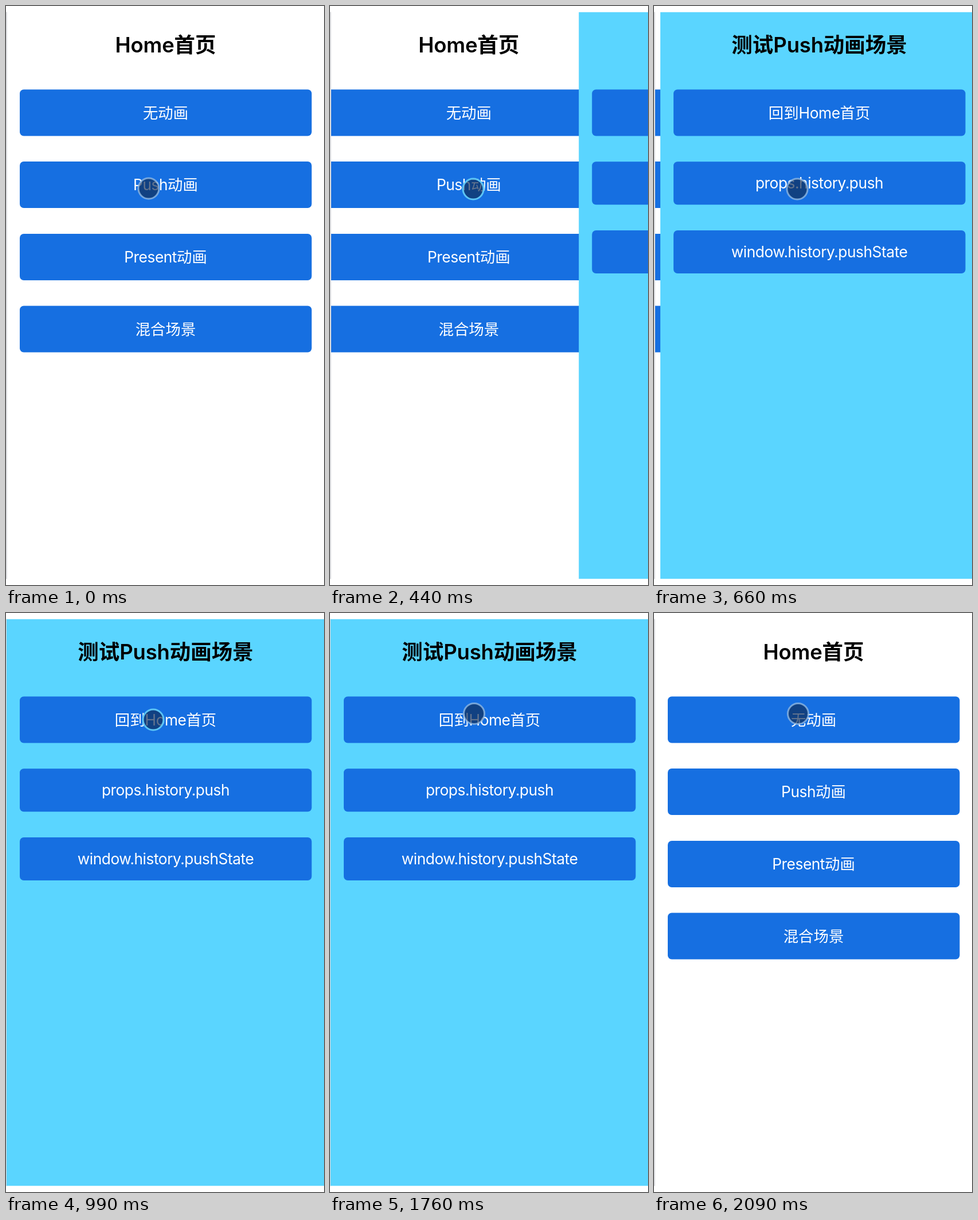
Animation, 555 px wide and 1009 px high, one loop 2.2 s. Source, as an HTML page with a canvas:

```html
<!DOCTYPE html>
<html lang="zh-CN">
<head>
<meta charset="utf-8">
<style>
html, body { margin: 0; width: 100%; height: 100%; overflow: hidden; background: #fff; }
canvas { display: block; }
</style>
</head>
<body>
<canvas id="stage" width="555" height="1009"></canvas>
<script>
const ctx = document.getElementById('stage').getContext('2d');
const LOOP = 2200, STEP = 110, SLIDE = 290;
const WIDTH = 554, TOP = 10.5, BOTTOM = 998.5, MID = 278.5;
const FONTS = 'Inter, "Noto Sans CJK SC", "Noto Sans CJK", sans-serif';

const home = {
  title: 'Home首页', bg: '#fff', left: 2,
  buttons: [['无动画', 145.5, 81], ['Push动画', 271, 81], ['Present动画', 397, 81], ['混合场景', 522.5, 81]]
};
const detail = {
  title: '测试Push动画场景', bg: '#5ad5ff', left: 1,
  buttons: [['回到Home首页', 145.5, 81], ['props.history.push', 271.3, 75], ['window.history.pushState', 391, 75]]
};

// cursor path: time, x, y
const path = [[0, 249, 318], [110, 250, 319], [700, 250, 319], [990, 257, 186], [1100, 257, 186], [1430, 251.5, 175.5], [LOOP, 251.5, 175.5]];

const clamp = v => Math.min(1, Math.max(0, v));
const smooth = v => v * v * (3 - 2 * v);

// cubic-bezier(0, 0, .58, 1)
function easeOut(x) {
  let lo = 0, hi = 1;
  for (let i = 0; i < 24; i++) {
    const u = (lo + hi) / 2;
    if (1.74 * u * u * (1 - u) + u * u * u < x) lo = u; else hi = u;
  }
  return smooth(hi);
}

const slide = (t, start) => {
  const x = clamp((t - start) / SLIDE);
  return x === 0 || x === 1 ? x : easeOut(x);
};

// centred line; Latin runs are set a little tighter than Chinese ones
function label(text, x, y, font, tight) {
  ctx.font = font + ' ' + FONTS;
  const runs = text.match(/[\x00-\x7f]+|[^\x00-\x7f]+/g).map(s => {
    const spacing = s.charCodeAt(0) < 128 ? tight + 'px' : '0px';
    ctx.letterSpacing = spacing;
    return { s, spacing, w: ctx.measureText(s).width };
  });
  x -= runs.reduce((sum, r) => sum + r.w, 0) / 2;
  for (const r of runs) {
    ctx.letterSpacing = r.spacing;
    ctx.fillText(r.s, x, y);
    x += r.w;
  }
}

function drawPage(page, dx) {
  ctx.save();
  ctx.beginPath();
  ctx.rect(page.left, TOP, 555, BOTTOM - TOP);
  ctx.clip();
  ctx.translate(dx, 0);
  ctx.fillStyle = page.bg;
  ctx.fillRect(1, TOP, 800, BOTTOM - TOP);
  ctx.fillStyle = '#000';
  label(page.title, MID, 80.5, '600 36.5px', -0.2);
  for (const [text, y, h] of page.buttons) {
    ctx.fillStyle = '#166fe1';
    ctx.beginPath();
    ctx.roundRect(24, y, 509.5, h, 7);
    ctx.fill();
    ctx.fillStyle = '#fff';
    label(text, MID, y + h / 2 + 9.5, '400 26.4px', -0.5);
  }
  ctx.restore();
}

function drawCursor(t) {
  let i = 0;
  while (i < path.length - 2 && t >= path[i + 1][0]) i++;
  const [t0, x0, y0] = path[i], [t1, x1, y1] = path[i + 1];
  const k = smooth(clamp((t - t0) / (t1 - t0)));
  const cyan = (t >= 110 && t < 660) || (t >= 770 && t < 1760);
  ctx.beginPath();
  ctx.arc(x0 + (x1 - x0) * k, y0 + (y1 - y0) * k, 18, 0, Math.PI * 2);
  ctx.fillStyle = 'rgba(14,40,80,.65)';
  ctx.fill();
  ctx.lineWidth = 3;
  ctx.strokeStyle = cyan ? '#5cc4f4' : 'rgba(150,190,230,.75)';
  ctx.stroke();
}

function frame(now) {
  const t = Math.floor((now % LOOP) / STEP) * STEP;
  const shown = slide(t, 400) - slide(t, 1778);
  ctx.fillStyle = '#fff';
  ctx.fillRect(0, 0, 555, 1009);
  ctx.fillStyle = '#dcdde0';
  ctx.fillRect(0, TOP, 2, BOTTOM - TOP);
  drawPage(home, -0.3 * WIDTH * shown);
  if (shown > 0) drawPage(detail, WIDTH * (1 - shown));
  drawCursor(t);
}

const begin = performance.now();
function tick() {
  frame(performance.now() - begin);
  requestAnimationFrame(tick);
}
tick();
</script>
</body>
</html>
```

────────────────

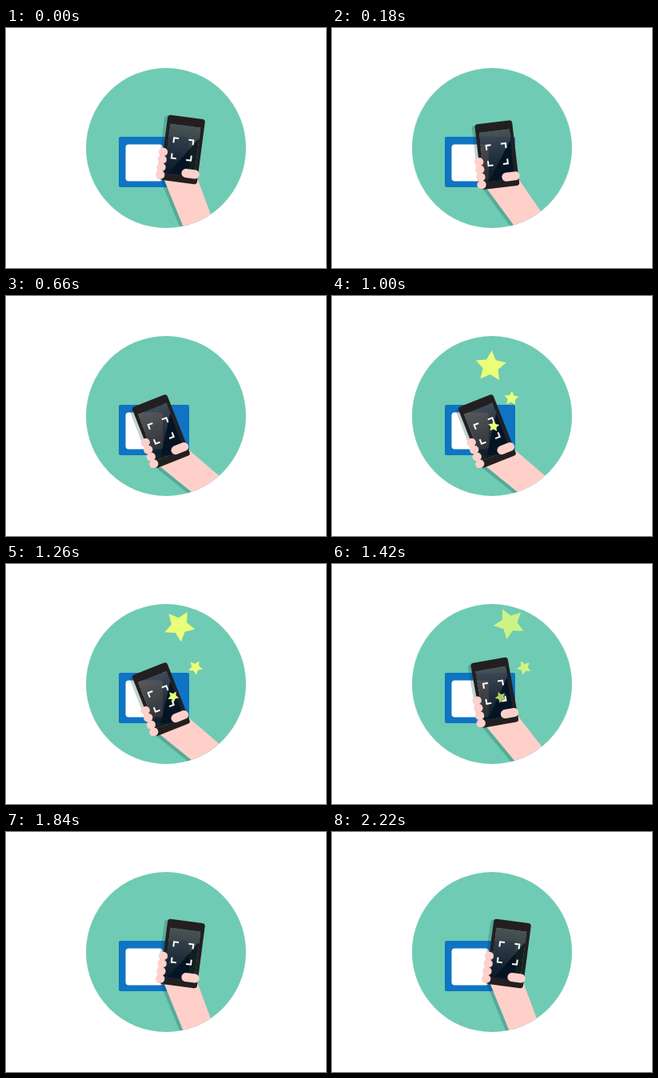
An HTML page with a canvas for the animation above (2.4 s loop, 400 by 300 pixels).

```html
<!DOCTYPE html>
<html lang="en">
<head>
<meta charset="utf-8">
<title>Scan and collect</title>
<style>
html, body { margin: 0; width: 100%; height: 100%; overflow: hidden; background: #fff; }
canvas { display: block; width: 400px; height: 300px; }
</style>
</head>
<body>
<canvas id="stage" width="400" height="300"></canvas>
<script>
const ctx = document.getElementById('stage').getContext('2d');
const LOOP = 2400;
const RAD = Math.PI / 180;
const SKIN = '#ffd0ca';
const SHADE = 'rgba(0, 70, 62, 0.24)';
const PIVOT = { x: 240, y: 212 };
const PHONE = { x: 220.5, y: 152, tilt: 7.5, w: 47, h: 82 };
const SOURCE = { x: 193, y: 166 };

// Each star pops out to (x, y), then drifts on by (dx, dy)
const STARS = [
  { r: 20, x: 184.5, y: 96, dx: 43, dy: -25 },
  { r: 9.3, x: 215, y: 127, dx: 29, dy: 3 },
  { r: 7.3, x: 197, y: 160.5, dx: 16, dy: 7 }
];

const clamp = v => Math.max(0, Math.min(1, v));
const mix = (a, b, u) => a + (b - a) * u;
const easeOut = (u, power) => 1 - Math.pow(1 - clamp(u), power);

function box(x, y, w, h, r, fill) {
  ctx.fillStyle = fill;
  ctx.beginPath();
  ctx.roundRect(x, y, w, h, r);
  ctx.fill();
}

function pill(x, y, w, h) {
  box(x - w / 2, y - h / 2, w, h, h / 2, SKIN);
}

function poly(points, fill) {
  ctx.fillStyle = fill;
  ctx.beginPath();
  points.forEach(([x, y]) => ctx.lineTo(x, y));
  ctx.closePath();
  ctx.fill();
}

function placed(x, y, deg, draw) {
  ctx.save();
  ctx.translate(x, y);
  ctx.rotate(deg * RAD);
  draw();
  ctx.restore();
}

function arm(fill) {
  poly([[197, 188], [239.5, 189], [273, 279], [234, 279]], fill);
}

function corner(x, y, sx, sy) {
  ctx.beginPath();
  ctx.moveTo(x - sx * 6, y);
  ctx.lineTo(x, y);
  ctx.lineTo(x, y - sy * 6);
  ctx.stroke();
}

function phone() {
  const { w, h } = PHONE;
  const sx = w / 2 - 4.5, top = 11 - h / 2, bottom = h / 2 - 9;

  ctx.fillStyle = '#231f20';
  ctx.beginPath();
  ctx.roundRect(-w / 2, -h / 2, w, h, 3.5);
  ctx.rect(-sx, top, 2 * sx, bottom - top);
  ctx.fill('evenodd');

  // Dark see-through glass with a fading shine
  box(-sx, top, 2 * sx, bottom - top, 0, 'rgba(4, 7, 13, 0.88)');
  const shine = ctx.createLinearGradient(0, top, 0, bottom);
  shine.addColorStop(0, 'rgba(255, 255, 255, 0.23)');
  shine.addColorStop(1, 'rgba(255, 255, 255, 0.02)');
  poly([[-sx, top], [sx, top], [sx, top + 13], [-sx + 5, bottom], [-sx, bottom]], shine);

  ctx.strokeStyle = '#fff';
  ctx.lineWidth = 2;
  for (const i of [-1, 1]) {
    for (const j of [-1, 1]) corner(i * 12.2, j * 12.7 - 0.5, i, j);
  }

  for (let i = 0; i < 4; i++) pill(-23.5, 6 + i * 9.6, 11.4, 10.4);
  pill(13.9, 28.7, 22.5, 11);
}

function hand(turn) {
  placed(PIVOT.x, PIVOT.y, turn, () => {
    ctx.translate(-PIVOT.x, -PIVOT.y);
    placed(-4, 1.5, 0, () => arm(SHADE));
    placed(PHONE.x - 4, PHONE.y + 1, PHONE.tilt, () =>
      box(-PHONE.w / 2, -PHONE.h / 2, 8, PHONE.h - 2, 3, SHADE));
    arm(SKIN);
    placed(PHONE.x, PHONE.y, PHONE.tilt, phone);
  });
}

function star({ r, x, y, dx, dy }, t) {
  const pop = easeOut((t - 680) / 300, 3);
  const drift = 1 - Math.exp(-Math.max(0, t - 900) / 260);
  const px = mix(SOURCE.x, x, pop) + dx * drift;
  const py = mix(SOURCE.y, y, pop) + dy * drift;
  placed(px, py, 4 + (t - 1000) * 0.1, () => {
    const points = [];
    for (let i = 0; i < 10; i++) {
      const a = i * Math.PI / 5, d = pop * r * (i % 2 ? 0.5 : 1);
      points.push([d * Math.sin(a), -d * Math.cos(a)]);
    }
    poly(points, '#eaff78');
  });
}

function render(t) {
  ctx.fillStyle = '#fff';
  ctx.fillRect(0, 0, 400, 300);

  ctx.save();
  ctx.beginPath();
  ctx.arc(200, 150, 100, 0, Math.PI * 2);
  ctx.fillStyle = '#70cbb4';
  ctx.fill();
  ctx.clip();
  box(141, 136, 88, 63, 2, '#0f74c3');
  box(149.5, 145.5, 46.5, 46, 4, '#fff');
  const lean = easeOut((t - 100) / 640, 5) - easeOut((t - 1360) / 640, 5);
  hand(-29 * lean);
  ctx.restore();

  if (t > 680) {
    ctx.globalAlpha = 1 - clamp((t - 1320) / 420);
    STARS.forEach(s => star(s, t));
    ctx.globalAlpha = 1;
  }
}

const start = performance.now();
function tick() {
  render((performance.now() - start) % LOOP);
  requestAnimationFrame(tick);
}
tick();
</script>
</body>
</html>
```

────────────────

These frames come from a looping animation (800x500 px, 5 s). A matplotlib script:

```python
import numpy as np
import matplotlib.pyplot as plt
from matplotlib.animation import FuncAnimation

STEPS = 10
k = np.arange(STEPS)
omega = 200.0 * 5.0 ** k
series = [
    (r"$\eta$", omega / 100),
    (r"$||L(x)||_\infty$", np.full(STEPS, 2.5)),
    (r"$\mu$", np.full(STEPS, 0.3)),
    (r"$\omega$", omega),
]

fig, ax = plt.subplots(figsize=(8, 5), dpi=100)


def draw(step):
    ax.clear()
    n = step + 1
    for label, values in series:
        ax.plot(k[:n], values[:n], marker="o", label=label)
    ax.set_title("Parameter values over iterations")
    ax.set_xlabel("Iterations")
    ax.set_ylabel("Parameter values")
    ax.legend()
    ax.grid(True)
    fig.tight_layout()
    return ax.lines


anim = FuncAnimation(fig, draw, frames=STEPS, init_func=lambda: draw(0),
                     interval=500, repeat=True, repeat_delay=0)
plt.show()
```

────────────────

▶ WORK ITEM
With "Math" as the string to look for, count the matching lines in the entries above and report only the number.

▶ TASK RESPONSE
10